In the second half of the 19th century graveyards were often favorite spaces to spend leisure time. People took afternoon walks in cemeteries, visiting loved ones and even picnicking amid the stones. Some cemeteries, such as Sleepy Hollow in Concord, Massachusetts and Mount Auburn in Cambridge, Massachusetts, were designed by famous landscapers and architects, to maximize the experience for visitors.
But it’s the stories I come for. I could see them all as sad stories, I suppose, since they’ve all ended in death – sometimes after many decades, sometimes after just a few weeks. Some of the most poignant stories can be read in the graves of children, sometimes more than one in the same family. Reading the dates may hint at an epidemic that swept through the entire town. It’s not unusual to find consoling or admonitory verses on 19th century stones – sometimes excerpts from old hymns, or original poems written to memorialize the individual buried there. Once in a while the words indicate the cause of death. I’ve seen gravestones stating the deceased was killed in an explosion while digging a well, and one who was described traveling to restore his health only to die in Italy.
But I don’t think they’re all sad. There’s so much more than death there – there’s faith and hope in the words and the engravings. And love. That’s what comes through to me with the most power. The love.

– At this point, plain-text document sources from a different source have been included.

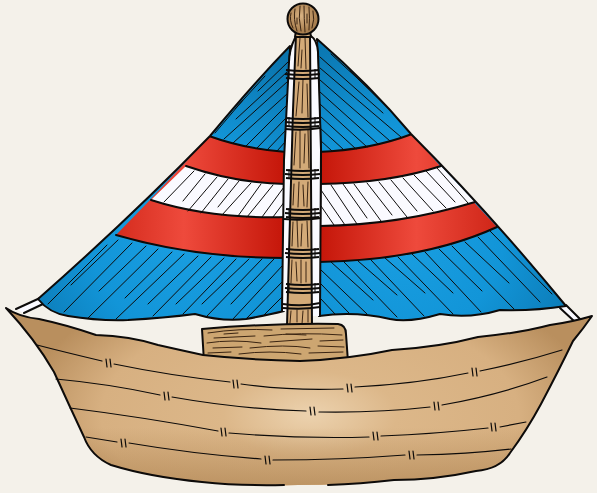
<!DOCTYPE html>
<html lang="en">
<head>
<meta charset="utf-8">
<title>Sailboat</title>
<style>
:root{--paper:#f4f1ea;--ink:#0d0b0a;--blue:#1295d8;--blue-deep:#0a74ad;--red:#ee4a3c;--red-deep:#c41508;--white:#fafaff;--wood:#dcb789;--wood-light:#ecd2ae;--wood-deep:#b98f5e;--mast:#d3aa78}
html,body{margin:0;height:100%;overflow:hidden;background:var(--paper)}
svg{display:block;width:597px;height:493px}
.ink{fill:none;stroke:var(--ink);stroke-width:2;stroke-linecap:round;stroke-linejoin:round}
.hatch{fill:none;stroke:var(--ink);stroke-width:1;stroke-linecap:round}
.grain{fill:none;stroke:#3a2412;stroke-width:1;stroke-linecap:round}
.plank{fill:none;stroke:var(--ink);stroke-width:1.2;stroke-linecap:round}
.white{fill:var(--white)}
.rope{fill:none;stroke:var(--ink);stroke-width:2}
</style>
</head>
<body>
<svg viewBox="0 0 597 493" role="img" aria-label="Wooden sailboat with blue, red and white striped sails">
<defs>
<radialGradient id="blue-left" gradientUnits="userSpaceOnUse" cx="190" cy="235" r="200"><stop offset="0" stop-color="#1a9fe2"/><stop offset=".5" stop-color="var(--blue)"/><stop offset="1" stop-color="var(--blue-deep)"/></radialGradient>
<radialGradient id="blue-right" gradientUnits="userSpaceOnUse" cx="400" cy="230" r="210"><stop offset="0" stop-color="#1a9fe2"/><stop offset=".5" stop-color="var(--blue)"/><stop offset="1" stop-color="var(--blue-deep)"/></radialGradient>
<linearGradient id="red-left"><stop offset="0" stop-color="#d52c1e"/><stop offset=".4" stop-color="var(--red)"/><stop offset="1" stop-color="var(--red-deep)"/></linearGradient>
<linearGradient id="red-right"><stop offset="0" stop-color="var(--red-deep)"/><stop offset=".55" stop-color="var(--red)"/><stop offset="1" stop-color="#cf2618"/></linearGradient>
<radialGradient id="hull-wood" gradientUnits="userSpaceOnUse" cx="310" cy="415" r="290" gradientTransform="matrix(1 0 0 .5 0 207)"><stop offset="0" stop-color="var(--wood-light)"/><stop offset=".3" stop-color="var(--wood)"/><stop offset=".72" stop-color="#d7b081"/><stop offset="1" stop-color="var(--wood-deep)"/></radialGradient>
<linearGradient id="hull-shade" x2="0" y2="1"><stop offset=".6" stop-color="#a67b49" stop-opacity="0"/><stop offset="1" stop-color="#a67b49" stop-opacity=".55"/></linearGradient>
<radialGradient id="knob-wood" cx=".45" cy=".4"><stop offset="0" stop-color="#d8b283"/><stop offset="1" stop-color="#a97f4f"/></radialGradient>
<clipPath id="left-sail"><path id="left-edge" d="M290 46Q253 84 210 136Q130 218 38 299Q49 313 68 316Q98 321 128 320Q164 318 195 314Q222 322 246 319Q268 315 284 311Z"/></clipPath>
<clipPath id="right-sail"><path id="right-edge" d="M317 39Q370 85 411 134Q487 210 566 306Q535 311 500 310Q470 319 440 314Q410 323 390 319Q355 311 319 316L321 152Z"/></clipPath>
<g id="lashing" class="rope"><path d="M286-4Q303-2 319-4M285 0Q303 2 320 0M286 4Q303 6 319 4"/><path d="M289-5v10M315-5v10" stroke-width="1"/></g>
<g id="nail" class="plank"><path d="M-2-4l1 8M2-4l1 8"/></g>
</defs>

<rect width="597" height="493" fill="var(--paper)"/>

<g id="rigging">
<path d="M16 308L38 298L44 304L24 314Z" class="white"/>
<path d="M16 309L40 298M24 313L43 304" class="ink" stroke-width="1.2"/>
<path d="M560 307L566 305L581 319L574 320Z" class="white"/>
<path d="M560 308L574 321M566 305L580 319" class="ink"/>
</g>

<g id="sail-left">
<g clip-path="url(#left-sail)">
<path d="M30 40H292V322H30Z" fill="url(#blue-left)"/>
<path d="M210 136Q245 149 286 152V258Q195 258 116 235L150 200Z" fill="url(#red-left)"/>
<path d="M186 166Q235 183 286 184V217Q210 219 151 200Z" class="white"/>
<path class="ink" d="M209 136Q245 149 286 152M186 166Q235 183 286 184M151 200Q210 219 286 217M116 235Q195 258 286 258"/>
<path class="hatch" d="M288 62L258 91M287 72L236 119M287 82L224 139M287 94L233 143M286 106L246 146M286 118L257 148M286 130L267 150M286 141L277 151M265 76L235 109M243 100L215 133
M194 171L164 202M205 174L183 201M217 177L188 211M228 179L201 213M239 181L218 207M251 183L222 215M261 184L238 216M273 185L247 217M284 187L262 217M285 201L273 217
M107 245L48 304M118 240L71 285M132 243L64 312M146 246L99 291M158 249L88 318M172 252L125 298M184 254L116 319M198 256L148 304M211 257L153 316M224 258L176 304M236 259L183 314M249 259L202 304M262 259L207 316M274 259L231 304M283 265L233 319M283 281L247 318M283 296L262 317"/>
</g>
<use href="#left-edge" class="ink"/>
</g>

<g id="sail-right">
<g clip-path="url(#right-sail)">
<path d="M315 34H572V325H315Z" fill="url(#blue-right)"/>
<path d="M318 152Q370 150 412 134L441 167L497 227Q425 260 319 262Z" fill="url(#red-right)"/>
<path d="M319 184Q390 183 441 166L475 202Q400 225 320 226Z" class="white"/>
<path class="ink" d="M318 152Q370 150 412 134M319 184Q390 183 441 166M475 202Q400 225 320 226M497 227Q425 260 319 262"/>
<path class="hatch" d="M320 57L383 113M320 68L401 137M320 80L390 141M320 92L378 144M320 104L367 147M320 116L356 149M320 128L344 150M320 140L332 151M331 54L369 89M350 71L405 125
M321 190L345 225M321 206L334 225M331 185L357 224M343 184L367 218M354 184L381 221M367 183L392 215M379 182L407 217M391 180L417 211M403 178L433 211M414 175L446 208M426 171L455 202M437 168L468 203
M321 270L367 314M321 284L349 313M321 299L335 314M331 262L373 300M344 262L397 317M358 261L397 295M371 260L424 316M385 258L425 293M398 257L453 314M412 254L453 293M425 252L481 312M439 249L482 291M452 246L514 309M465 242L509 283M478 237L540 302M490 231L552 294"/>
</g>
<use href="#right-edge" class="ink"/>
</g>

<g id="mast">
<path d="M296 36L289 60L284 160L282 311L289 311L297 48Z" class="white"/>
<path d="M311 36L317 42L321 150L320 316L311 316Z" class="white"/>
<path d="M296 33H310L312 326H287Z" fill="var(--mast)"/>
<path class="grain" d="M300 38L298 66M305 37L306 69M302 50L301 68M299 82L296 116M303 80L302 113M307 84L308 117M296 132L294 165M300 130L300 168M305 134L304 163M308 130L309 168M294 184L293 205M299 182L298 207M303 185L304 206M308 182L307 207M293 222L292 246M297 220L298 247M302 224L301 246M307 221L308 247M292 260L291 283M296 262L297 281M301 260L301 283M306 262L306 282M291 311L290 323M297 310L297 322M303 311L302 324M308 310L308 322"/>
<path class="ink" d="M296 34L293 110L287 326M310 34L312 326"/>
<path class="ink" d="M295 38Q289 50 289 62L284 160L282 311M311 36Q317 40 318 52L321 150L320 316"/>
<use href="#lashing" y="74"/>
<use href="#lashing" y="122"/>
<path class="rope" d="M285 129Q303 131 320 128"/>
<use href="#lashing" y="174"/>
<use href="#lashing" y="213"/>
<path class="rope" d="M284 219Q303 221 321 218"/>
<use href="#lashing" y="253"/>
<use href="#lashing" y="288"/>
<path class="rope" d="M283 304Q302 307 320 303M283 308Q302 310 320 307"/>
<path d="M296 31Q303 35 310 31L311 36H295Z" fill="var(--mast)" class="cap"/>
<path class="ink" d="M296 31L295 37H311L310 31"/>
<circle cx="303" cy="19" r="15.5" fill="url(#knob-wood)" stroke="var(--ink)" stroke-width="2"/>
<path class="grain" d="M291 13Q289 20 293 28M295 9Q293 19 297 31M300 6Q298 18 301 31M304 6Q304 18 305 32M309 7Q310 18 309 30M313 11Q315 19 312 28M297 18L297 24M307 14L307 23"/>
</g>

<g id="cabin">
<path d="M202 329Q268 323 338 324Q346 325 346 334L348 362H204Z" fill="#cda671" stroke="var(--ink)" stroke-width="2" stroke-linejoin="round"/>
<path class="grain" d="M208 333Q240 328 272 330M281 329L334 328M214 338L255 336M264 336Q300 332 342 335M207 343Q232 339 261 343M270 342L312 339M320 341L343 340M213 348L242 347M250 348Q285 344 310 348M318 346L344 347M208 353L231 352M239 354Q270 350 301 354M309 353L343 352M286 334L306 335M224 334L238 333"/>
</g>

<g id="hull">
<path id="hull-edge" d="M6 308Q19 317 39 319Q67 325 96 335Q130 336 158 345Q180 350 203 355Q250 360 300 361Q350 359 392 350Q440 347 478 337Q520 333 550 325Q572 322 592 316Q583 329 573 341Q559 370 541 404Q527 430 510 453Q500 469 476 471Q435 480 394 480Q345 485 298 485Q240 486 202 482Q150 477 111 465Q91 456 84 437Q69 405 54 372Q35 339 6 308Z" fill="url(#hull-wood)"/>
<use href="#hull-edge" fill="none"/>
<path d="M54 372L84 437Q91 456 111 465Q150 477 202 482Q240 486 298 485Q345 485 394 480Q435 480 476 471Q500 469 510 453L541 404L573 341Z" fill="url(#hull-shade)"/>
<path class="ink" d="M284 485Q240 486 202 482Q150 477 111 465Q91 456 84 437Q69 405 54 372Q35 339 6 308Q19 317 39 319Q67 325 96 335Q130 336 158 345Q180 350 203 355Q250 360 300 361Q350 359 392 350Q440 347 478 337Q520 333 550 325Q572 322 592 316Q583 329 573 341Q559 370 541 404Q527 430 510 453Q500 469 476 471Q435 480 394 480Q360 484 328 485"/>
<path class="plank" d="M37 345Q64 352 102 361M114 364Q172 376 230 382M241 384Q290 391 343 389M355 387Q416 384 468 373M480 371Q524 362 562 350
M56 379Q110 384 160 395M172 397Q240 409 306 411M319 412Q378 413 430 407M442 405Q499 395 547 377
M70 408Q142 417 218 431M229 433Q300 439 369 437M381 436Q435 434 488 428M500 427L526 422
M86 437L117 442M129 443Q194 454 261 459M273 460Q340 460 405 455M417 455Q468 454 511 449"/>
<g id="nails">
<use href="#nail" x="108" y="363"/><use href="#nail" x="235" y="384"/><use href="#nail" x="349" y="388"/><use href="#nail" x="474" y="372"/>
<use href="#nail" x="166" y="396"/><use href="#nail" x="312" y="411"/><use href="#nail" x="436" y="406"/>
<use href="#nail" x="223" y="432"/><use href="#nail" x="375" y="436"/><use href="#nail" x="493" y="427"/>
<use href="#nail" x="123" y="443"/><use href="#nail" x="267" y="460"/><use href="#nail" x="411" y="455"/>
</g>
</g>
</svg>
</body>
</html>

Whenever I visit a graveyard I come away feeling overwhelmed by all the stories. I’m aware that beneath each stone lies the remains of what was once a living, breathing human being, a person whose life – whether long or cut short by illness or accident – profoundly touched other lives. A person who was loved.
I recently saw a photo of my great-grandfather as an infant, a man I never knew, and in fact knew very little about. Sitting beside him in the perambulator is his twin sister, who died at the age of two, probably not long after the photo was taken.
I imagine her death affected my grandfather and it surely affected his parents. Her short life became part of the family story that came down to me in subtle ways I wasn’t even aware of. I’ve never visited her grave. I don’t even know where she’s buried. But I kind of hope that at some point a stranger walked by her stone and stopped long enough to try to read her story.